Authors: Jessica Simpson*,
Topics: Qualitative Methods, Higher Education, Gender
Keywords: Students, Sex Work, Exiting
Session Type: Paper
Start / End Time: 5:00 PM / 6:40 PM
Room: Committee Room, Omni, West
Presentation File: No File Uploaded

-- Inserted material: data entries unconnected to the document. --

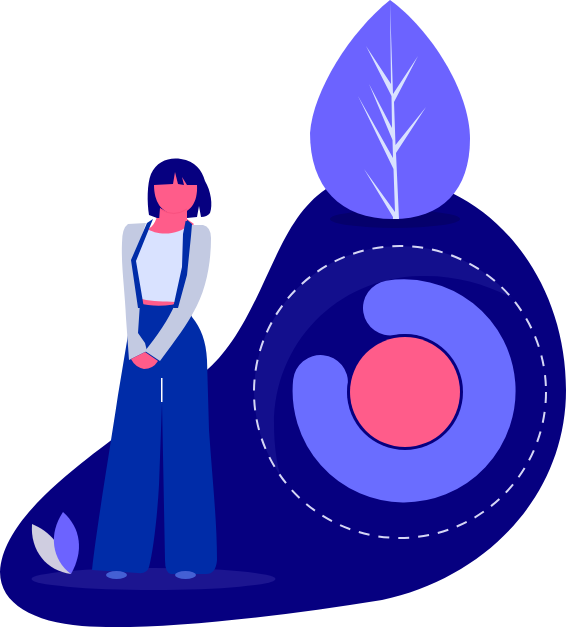
<!DOCTYPE html>
<html lang="en">
<head>
<meta charset="utf-8">
<title>Woman beside a progress ring and leaf</title>
<style>
:root {
  --navy: #060080;
  --navy-light: #130f8d;
  --navy-shadow: #05006c;
  --violet: #6c63ff;
  --ring: #6a6dff;
  --pink: #ff5c8a;
  --skin-shade: #f9517f;
  --trousers: #002ca8;
  --shoe: #4460d4;
  --sleeve: #c3cae2;
  --shirt: #d9e2ff;
  --grey-leaf: #cfcde0;
}
html, body { margin: 0; background: #fff; overflow: hidden; }
svg { display: block; width: 566px; height: 628px; }
.navy { fill: var(--navy); }
.violet { fill: var(--violet); }
.pink { fill: var(--pink); }
.trousers { fill: var(--trousers); }
.shoe { fill: var(--shoe); }
.sleeve { fill: var(--sleeve); }
.shirt { fill: var(--shirt); }
.glow { fill: var(--navy-light); }
.ground { fill: #1c1590; }
.leaf-shadow { fill: var(--navy-shadow); }
.grey-leaf { fill: var(--grey-leaf); }
.dash { fill: none; stroke: #d5d6f5; stroke-width: 2; stroke-dasharray: 11 9; }
.arc { fill: none; stroke: var(--ring); stroke-width: 55; stroke-linecap: round; }
</style>
</head>
<body>
<svg viewBox="0 0 566 628" role="img" aria-label="A woman standing beside a large progress ring with a leaf above it">
  <defs>
    <clipPath id="dial-area"><circle cx="400" cy="392" r="146"/></clipPath>
  </defs>

  <path id="backdrop" class="navy" d="M326 189C286 216 273 270 245 320C227 352 212 368 190 383C158 406 116 436 88 458C46 491 2 531 0 572C0 604 34 622 82 626C150 631 270 618 382 600C488 577 566 494 566 390C566 300 518 225 452 193C415 178 358 173 326 189Z"/>
  <ellipse class="leaf-shadow" cx="395" cy="219" rx="65" ry="9"/>
  <ellipse class="ground" cx="153.500" cy="579" rx="122" ry="11"/>

  <g id="dial">
    <path class="glow" clip-path="url(#dial-area)" fill-rule="evenodd" d="M240 230H560V336C530 300 475 274 420 276C336 278 274 344 274 424C274 446 277 470 285 490L240 500Z"/>
    <circle class="dash" cx="400" cy="392" r="146"/>
    <path class="arc" d="M390.500 308A84 84 0 1 1 320.500 382.500"/>
    <circle class="navy" cx="405" cy="392" r="58"/>
    <circle class="pink" cx="405" cy="392" r="55"/>
  </g>

  <g id="large-leaf">
    <path class="violet" d="M390 0C430 29 470 91 470 139C470 190 442 219 393 219C340 219 310 187 310 133C313 91 350 32 390 0Z"/>
    <path class="shirt" d="M390 2L391 84L366 46L391.500 96L392 128L369 84L392.500 140L393 158L358 96L393.500 169L395 212L364 169L393 217V219H399L396 153L426 107L395.500 145L394 102L418 56L393 94Z"/>
  </g>

  <g id="small-leaves">
    <path class="grey-leaf" d="M32 524C49 531 64 546 71 574C47 571 30 551 32 524Z"/>
    <path class="violet" d="M63 512C81 528 84 551 71 574C52 560 48 534 63 512Z"/>
  </g>

  <g id="woman">
    <g id="body">
      <path class="pink" d="M158 207H187V219L194 224C184 237 158 238 147 230C154 226 158 219 158 207Z"/>
      <path class="shirt" d="M146 228C157 236 178 236 190 224L198 228L186 270L174 302H143L133 262Z"/>
      <path class="pink" d="M142 299C153 302 164 301 176 302L175 307H142Z"/>
    </g>
    <g id="trousers">
      <path class="trousers" d="M139 303C151 307 171 307 184 301L192 317C201 328 206 341 207 360L209 430C212 475 217 520 217 560Q216 574 206 574H171Q165 573 165 560L162 402L159 485C157 520 153 552 149 567Q147 574 138 573L92 570C97 525 109 455 118 395L128 335Z"/>
      <path fill="#fff" d="M161 378H162.500V402H161Z"/>
    </g>
    <g id="arms">
      <path class="sleeve" d="M146 223L128 224Q122 228 122 243C121 266 125 292 126 318L129 360L147 351L145 343L138 333L140 303L133 262Z"/>
      <path class="pink" d="M131 359L145 352L158 361Q153 369 144 369Q135 367 131 359Z"/>
      <path class="sleeve" d="M191 225L203 225Q211 227 211 238C211 264 206 291 193 313C183 331 170 347 160 361L145 351C157 336 169 319 175 304L186 275Z"/>
    </g>
    <g id="braces" class="trousers">
      <path d="M147 223L153 219L136 261L144 308H138L131 260Z"/>
      <path d="M186 219L192 224L191 236L187 275L178 308H173L182 267L183 234Z"/>
    </g>
    <g id="shoes" class="shoe">
      <ellipse cx="116.500" cy="575" rx="10.500" ry="4"/>
      <ellipse cx="185.500" cy="575" rx="10.500" ry="4"/>
    </g>
    <g id="head">
      <path class="navy" d="M149 215C147 202 147 184 151 174C157 161 169 157 181 159C195 161 202 170 205 181C211 191 213 205 210 213Q207 217 201 217L199 206L197 217L187 218H157Z"/>
      <path class="pink" d="M154 185L173 184L175 172L178 184L184 185L182 177L187 185H197C198 203 190 214 175 214C161 213 154 201 154 185Z"/>
      <path class="pink" d="M160 208Q174 217 187 208V221H159Z"/>
      <path d="M160 209Q174 218 187 209" fill="none" stroke="var(--skin-shade)" stroke-width="1"/>
    </g>
  </g>
</svg>
</body>
</html>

Academic research on the topic of student sex work remains in its infancy. Primarily, scholarly focus has been limited to trajectories into the sex industry for students creating a gap in the literature in regards to how/if students are able to leave on completion of their degree. Existing research suggests that students often continue working in the sex industry even when they have found jobs aligning with their future career aspirations. It is argued this is to boost income which students increasingly find to be insufficient due to the growing mismatch between graduate status and employability (Sanders and Hardy, 2014:97). While there has been recent academic interest in both student sex work (see Sagar et al, 2015a; Sanders and Hardy, 2013; Roberts et al, 2010) and the issue of ‘exiting’ sex work (see Oselin, 2014, Matthews et al, 2014), the two research areas are yet to meet. Based on a longitudinal, comparative study, this paper will discuss the experiences of 20 female students sex workers based in the UK and how/if they were able to leave the industry on completion of their degree.